* TRY IT
Whichever lines of the entries hold the word "face" should be identified and copied.

======

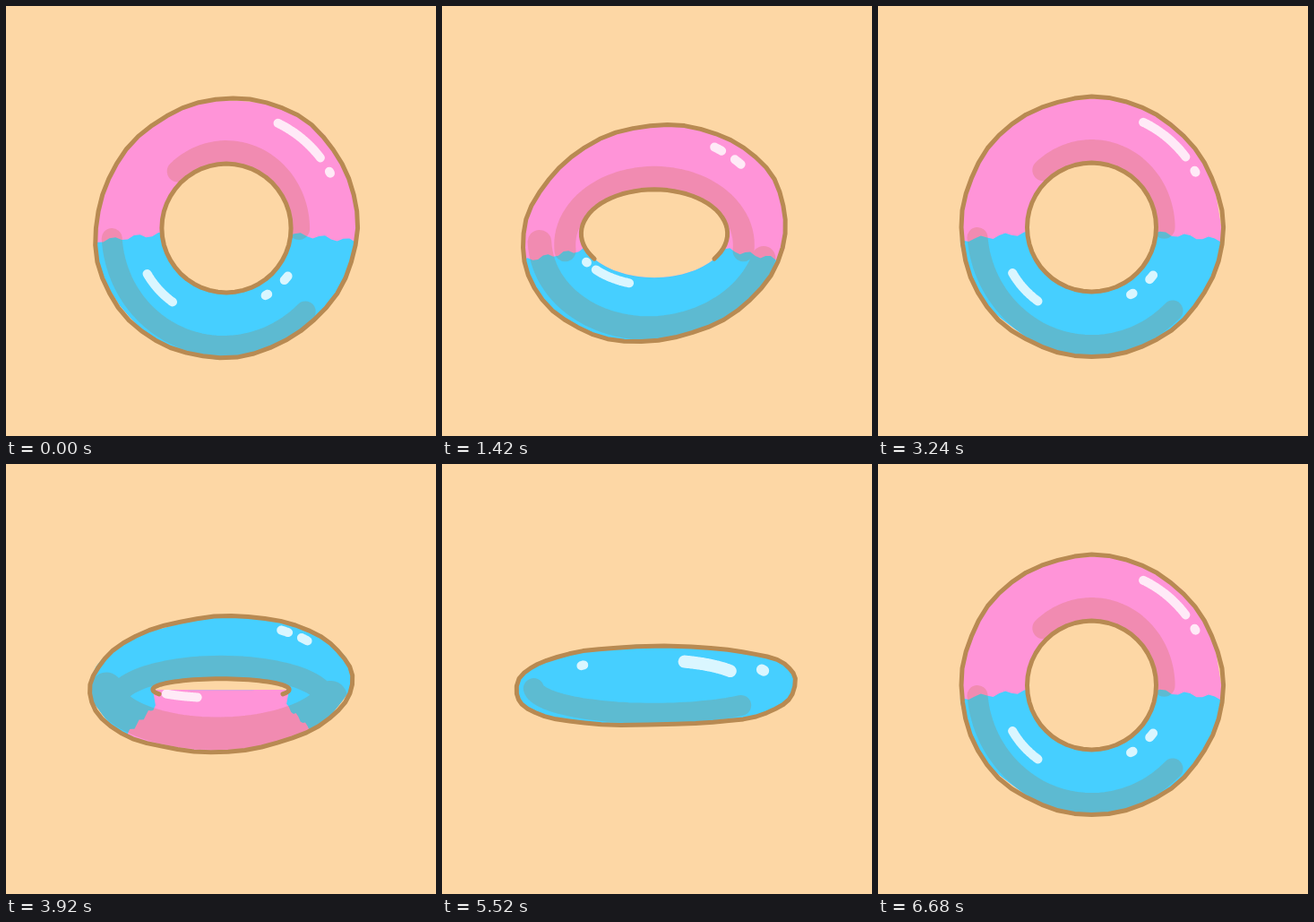
Recreate the animation shown at these times as an HTML page. Size 480x480 px, loop 6700 ms.

```html
<!DOCTYPE html>
<html>
<head>
<meta charset="utf-8">
<style>
  html, body { margin: 0; width: 100%; height: 100%; overflow: hidden; background: #fdd7a5; }
  svg { display: block; width: 100vw; height: 100vh; }
</style>
</head>
<body>
<svg id="stage" viewBox="0 0 480 480" fill="none" stroke-linecap="round" stroke-linejoin="round"></svg>
<script>
const PINK = '#ff94d8', BLUE = '#46cfff', LINE = '#b88a52', SHADE = '#b86b1a';
const TURN = 1675, LEAD = 10;

// One turn of the ring: angle in degrees, centre, sideways lean.
const POSES = [
  [357, 246, 248, .05], [30, 252, 247, .1], [60, 243, 247, .1], [88, 239, 248, .2],
  [110, 240, 246, .15], [143, 240, 250, .1], [178, 240, 248, 0], [227.5, 240, 246, .14],
  [247, 240, 245, .1], [268, 239, 246, .1], [281, 238, 241, -.2], [320.5, 237, 254, .12],
  [358, 238.5, 247, 0]
];

const rad = deg => deg * Math.PI / 180;
const mix = (a, b, k) => a + (b - a) * k;
const path = pts => 'M' + pts.map(p => p.map(v => v.toFixed(1))).join('L');

function random(seed) {
  return () => (seed = seed * 16807 % 2147483647) / 2147483647;
}

// Points of an elliptical arc; power < 1 squares it off, wobble(a) adds to both radii.
function arc(cx, cy, rx, ry, from, to, { lean = 0, power = 1, wobble = () => 0 } = {}) {
  const round = v => Math.sign(v) * Math.abs(v) ** power;
  return Array.from({ length: 49 }, (_, i) => {
    const a = rad(mix(from, to, i / 48)), w = wobble(a);
    const y = (ry + w) * round(Math.sin(a));
    return [cx + (rx + w) * round(Math.cos(a)) - lean * y, cy + y];
  });
}

function handWobble(rand, size) {
  const waves = [3, 5, 8, 13].map(n => [n, rand() * 7, size / Math.sqrt(n)]);
  return a => waves.reduce((sum, [n, phase, amp]) => sum + amp * Math.sin(n * a + phase), 0);
}

const stroke = (pts, width, color) =>
  `<path d="${path(pts)}" stroke="${color}" stroke-width="${width}"/>`;

function drawPose([angle, cx, cy, lean], index) {
  const rand = random(index * 977 + 31);
  const sin = Math.sin(rad(angle)), cos = Math.cos(rad(angle));
  const open = Math.abs(cos), steep = sin ** 4;
  const edge = open < .1, face = open > .95;
  const side = sin * cos < 0 ? 1 : -1;             // 1: far rim is on top, -1: below
  const colors = (edge ? sin < 0 : cos > 0) ? [PINK, BLUE] : [BLUE, PINK];

  const rx = edge ? 155 : 146, ry = 40 + 105 * open;
  const holeX = 72 + 10 * Math.sin(rad(2 * angle)) ** 2;
  const inner = 100 * open - 28;                   // half height of the gap, negative once closed
  const rimY = Math.max(inner, 12);
  const rimCy = cy + side * (rimY - inner);

  const form = { lean, power: edge ? .8 : 1 };
  const outline = arc(cx, cy, rx, ry, 0, 360, { ...form, wobble: handWobble(rand, 1) });
  const body = arc(cx, cy, rx, ry, 0, 360, { ...form, wobble: handWobble(rand, 2) });
  const rimArc = (from, to) => arc(cx, rimCy, holeX, side * rimY, from, to);
  const hole = inner > 0
    ? [...rimArc(180, 360), ...arc(cx, rimCy, holeX, side * Math.max(0, 2 * inner - rimY), 0, 180)] : [];
  const rim = edge ? [] : face ? rimArc(0, 360) : rimArc(inner > 20 ? 145 : 155, inner > 20 ? 395 : 385);

  // Wavy border between the colours, from the outline to the inner rim.
  const seamAngle = rad(side * 52 * steep + 6);
  const seamY = cy + side * 20 * Math.abs(sin) + 5;
  const seam = dir => Array.from({ length: 13 }, (_, i) => {
    const k = i / 12;
    return [mix(cx + dir * rx * 1.04 * Math.cos(seamAngle), cx + dir * (holeX - 3), k),
      mix(cy + ry * Math.sin(seamAngle), seamY, k) + 2.5 * Math.sin(i * 1.6 + dir + index)];
  });
  const lower = edge ? [] : [...seam(-1), ...rimArc(180, 360), ...seam(1).reverse(), [440, 440], [40, 440]];

  // Shading: a band over the far part of the gap and one along the bottom.
  const far = side > 0 && !face;
  const bandY = cy + side * 20 * Math.abs(sin);
  const bandX = holeX + (far ? 12 + 38 * steep : face ? 9 : 0);
  const lowWidth = far ? 24 + 16 * steep : 23;
  const shades = [
    stroke(arc(cx, cy, rx - 18, ry - lowWidth * .58, 175, far ? 15 : 45, { lean: lean / 2 }), lowWidth, SHADE)
  ];
  if (!edge) shades.push(stroke(
    arc(cx, bandY, bandX, bandY - cy + inner + 14, face ? 228 : far ? 175 : 195, face ? 360 : far ? 365 : 345),
    24, SHADE));

  const shines = [];
  const shine = (from, to, k, width = 10) =>
    shines.push(stroke(arc(cx, cy, rx * k, ry * k, from, to), width, '#fff'));
  const innerShine = (from, to, gap) =>
    shines.push(stroke(arc(cx, cy, holeX + gap, inner + gap, from, to), 10, '#fff'));
  if (edge) {
    shine(288, 324, .66, 14);
    shine(331, 333, .87, 12);
    shine(224, 226, .75);
  } else if (far) {
    shine(300, 304, .92);
    shine(312, 316, .92);
    if (inner > 0) innerShine(136, 108, 9);
    if (inner > 20) innerShine(146, 147, 9);
    if (inner < 0) shine(238, 239, .94);
  } else {
    shine(296, 323, .9);
    shine(331, 332, .9);
    if (face) {
      innerShine(150, 126, 30);
      innerShine(60, 58, 15);
      innerShine(42, 38, 15);
    } else {
      innerShine(157, 148, 17);
      innerShine(133, 132, 17);
      innerShine(82, 29, 17);
      innerShine(10, 9, 15);
      shine(234, 235, .72);
      shine(243, 244, .72);
    }
  }

  const gap = hole.length ? path(hole) + 'Z' : '';
  const ring = path(body) + 'Z' + gap;
  return `<g display="none">
    <clipPath id="ring${index}"><path d="${ring}" clip-rule="evenodd"/></clipPath>
    <g clip-path="url(#ring${index})">
      <path d="${path(body)}Z" fill="${colors[0]}"/>
      ${lower.length ? `<path d="${path(lower)}Z" fill="${colors[1]}"/>` : ''}
      <g opacity=".2">${shades.join('')}</g>
      <g opacity=".8">${shines.join('')}</g>
    </g>
    <path d="${path(outline)}Z${rim.length ? path(rim) : ''}" stroke="${LINE}" stroke-width="5"/>
  </g>`;
}

const stage = document.getElementById('stage');
stage.innerHTML = '<rect width="480" height="480" fill="#fdd7a5"/>' + POSES.map(drawPose).join('');
const layers = [...stage.querySelectorAll(':scope > g')];
const start = performance.now();
let shown = -1;

function update() {
  const t = performance.now() - start + LEAD;
  const next = Math.floor(t % TURN / TURN * POSES.length);
  if (next !== shown) {
    layers.forEach((g, i) => g.setAttribute('display', i === next ? 'inline' : 'none'));
    shown = next;
  }
  requestAnimationFrame(update);
}
update();
</script>
</body>
</html>
```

======

* REPLY
  const edge = open < .1, face = open > .95;
  const rim = edge ? [] : face ? rimArc(0, 360) : rimArc(inner > 20 ? 145 : 155, inner > 20 ? 395 : 385);
  const far = side > 0 && !face;
  const bandX = holeX + (far ? 12 + 38 * steep : face ? 9 : 0);
    arc(cx, bandY, bandX, bandY - cy + inner + 14, face ? 228 : far ? 175 : 195, face ? 360 : far ? 365 : 345),
    if (face) {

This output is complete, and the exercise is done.